I can understand how Pastor Falwell could say he was thankful for Cardinal John O’Connor’s efforts against abortion and homosexual “rights,” but in praising him so profusely and in failing so completely to warn that the cardinal preached a false gospel, Falwell is misleading his listeners. Yes, he does mention in passing that he and O’Connor “differed on a few theological and social issues.” A FEW! Cardinal John O’Connor believed that salvation is through the sacraments of Rome, that the Pope is the Holy Father and Vicar of Christ, that the Catholic priesthood mediates between God and man, that Mary is the sinless Queen of Heaven, that dead “saints” can answer prayer, that the mass is the literal body and blood and re-sacrifice of Jesus Christ, that Christians go to purgatory, etc. Are those simply “a few” theological matters? In truth, they are the difference between Heaven and Hell! Yet Jerry Falwell--addressing his vast listening audience composed of people from all sorts of denominations, including Catholic--leaves them with the impression that he believed Cardinal O’Connor was a true Christian minister. Furthermore, according to 2 John 9-11, we are not even to bid false teachers like John O’Connor “godspeed.” We are not even to greet them, let alone praise them!

We see just how cozy Falwell has become with Roman Catholicism in a scene described by Keith Fournier in his book Evangelical Catholics. Fournier, Dean of Evangelism at Roman Catholic Franciscan University of Steubenville, verifies Falwell’s shifting position concerning the Roman Catholic Church. Speaking about a meeting he attended of the “American Congress of Christian Citizens,” Fournier states:

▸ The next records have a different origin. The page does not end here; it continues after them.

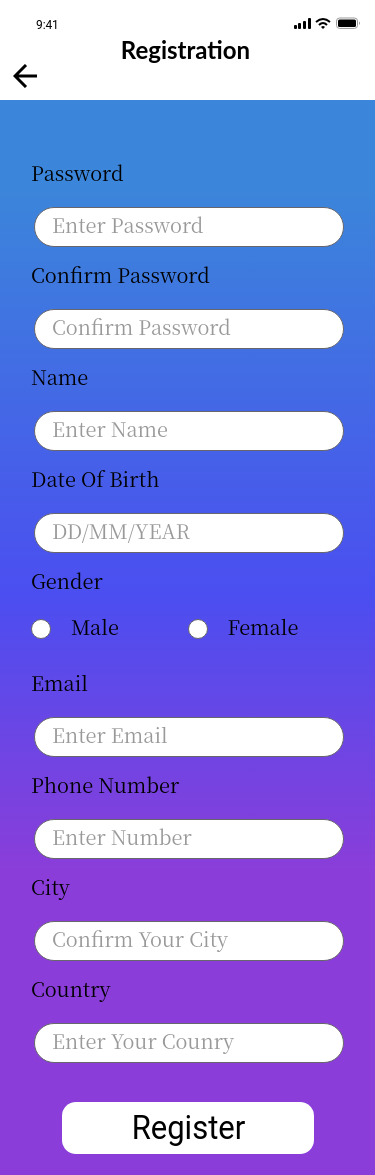
<!DOCTYPE html>
<html lang="en">
<head>
<meta charset="utf-8">
<title>Registration</title>
<style>
:root {
  --ink: #000;
  --paper: #fff;
  --hint: #999;
  --outline: #66666c;
  --sky: #3b86da;
  --indigo: #4b4ef0;
  --violet: #8b3dd9;
}
* { box-sizing: border-box; margin: 0; padding: 0; }
html, body { width: 375px; height: 1175px; overflow: hidden; }
body { background: var(--paper); color: var(--ink); font-family: "Noto Serif CJK JP", "Noto Serif", serif; }
.header { position: relative; height: 100px; background: var(--paper); }
.status { display: flex; justify-content: space-between; align-items: center; height: 48px; padding: 0 14px 2px 36px; }
.time { font: 400 12px/16px "Roboto", sans-serif; padding-top: 3px; letter-spacing: -0.1px; }
.title { position: absolute; top: 34px; left: 0; width: 371px; text-align: center; font: 700 24px/32px "Lato", sans-serif; }
.back { position: absolute; left: 13px; top: 64px; width: 24px; height: 24px; }
.back svg { display: block; }
.form {
  display: flex; flex-direction: column; gap: 14px;
  height: 1075px; padding: 59px 31px 0;
  font-size: 20px; line-height: 28px; white-space: nowrap;
  background: linear-gradient(var(--sky) 0%, var(--sky) 8%, var(--indigo) 46%, var(--violet) 72%, var(--violet) 100%);
}
.field { display: flex; flex-direction: column; gap: 20px; height: 88px; }
.label { height: 28px; }
.input {
  display: flex; align-items: center;
  width: 310px; height: 40px; margin-left: 3px; padding: 0 17px 5px;
  background: var(--paper); border: 1px solid var(--outline); border-radius: 20px;
  color: var(--hint);
}
.choices { display: flex; height: 40px; padding-top: 4px; }
.choice { display: flex; align-items: flex-start; gap: 20px; width: 160px; }
.radio { width: 20px; height: 20px; background: var(--paper); border: 1px solid var(--outline); border-radius: 50%; }
.choice-name { margin-top: -6px; }
.register {
  display: flex; align-items: center; justify-content: center;
  width: 252px; height: 52px; margin: 25px 0 0 31px;
  background: var(--paper); border-radius: 14px;
  color: var(--ink); text-decoration: none;
  font: 400 33px/50px "Roboto", sans-serif;
}
.register span { transform: scaleX(.94); }
</style>
</head>
<body>
<header class="header">
  <div class="status">
    <span class="time">9:41</span>
    <svg width="68" height="12" viewBox="0 0 68 12" aria-hidden="true">
      <rect x="1" y="8" width="3" height="4" rx="1"/>
      <rect x="5" y="6" width="3" height="6" rx="1"/>
      <rect x="10" y="4" width="3" height="8" rx="1"/>
      <rect x="15" y="1" width="3" height="11" rx="1"/>
      <g fill="none" stroke="#000" stroke-width="2">
        <path d="M23 5Q30 -1 37 5"/>
        <path d="M26 8Q30 4 34 8"/>
      </g>
      <path d="M28 10Q30 8 32 10L30 12Z"/>
      <rect x="43.5" y="1" width="21" height="10.4" rx="3" fill="none" stroke="#999"/>
      <rect x="45" y="2.5" width="18" height="7.4" rx="1.5"/>
      <path d="M66 4.5Q68 6 66 8Z" fill="#999"/>
    </svg>
  </div>
  <h1 class="title">Registration</h1>
  <a class="back" href="#" aria-label="Back">
    <svg width="24" height="24" viewBox="0 0 24 24" fill="none" stroke="#000" stroke-width="3"><path d="M13 1L2 12L13 23M2 12H24"/></svg>
  </a>
</header>
<main class="form">
  <div class="field"><div class="label">Password</div><div class="input">Enter Password</div></div>
  <div class="field"><div class="label">Confirm Password</div><div class="input">Confirm Password</div></div>
  <div class="field"><div class="label">Name</div><div class="input">Enter Name</div></div>
  <div class="field"><div class="label">Date Of Birth</div><div class="input">DD/MM/YEAR</div></div>
  <div class="field">
    <div class="label">Gender</div>
    <div class="choices">
      <div class="choice"><span class="radio"></span><span class="choice-name">Male</span></div>
      <div class="choice"><span class="radio"></span><span class="choice-name">Female</span></div>
    </div>
  </div>
  <div class="field"><div class="label">Email</div><div class="input">Enter Email</div></div>
  <div class="field"><div class="label">Phone Number</div><div class="input">Enter Number</div></div>
  <div class="field"><div class="label">City</div><div class="input">Confirm Your City</div></div>
  <div class="field"><div class="label">Country</div><div class="input">Enter Your Counry</div></div>
  <a class="register" href="#"><span>Register</span></a>
</main>
</body>
</html>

“In our meeting room were major Evangelical leaders I’ve admired for years—Dr. Charles Stanley, Dr. Jerry Falwell, Dr. D. James Kennedy, Pat Robertson, and many others. I found not only a tremendous openness to my presence, but also a growing respect for my church and a thawing in what had been hard ice in the past. Perhaps the comments by Dr. Falwell were most illustrative. He told the whole group not even to consider trying to affect public policy with only a narrow Evangelical Protestant church coalition. He said that from its inception any such effort must include Catholics and consultation with great churchmen such as Cardinal Law and Cardinal O’Connor. Clearly not backing off one bit from his self-described ‘narrowness of doctrine,’ Dr. Falwell showed a refreshing openness” (Evangelical Catholics, p. 172)."

I suspect that the type of greeting Falwell received from Christ as he departed this world is the one we all hope to achieve.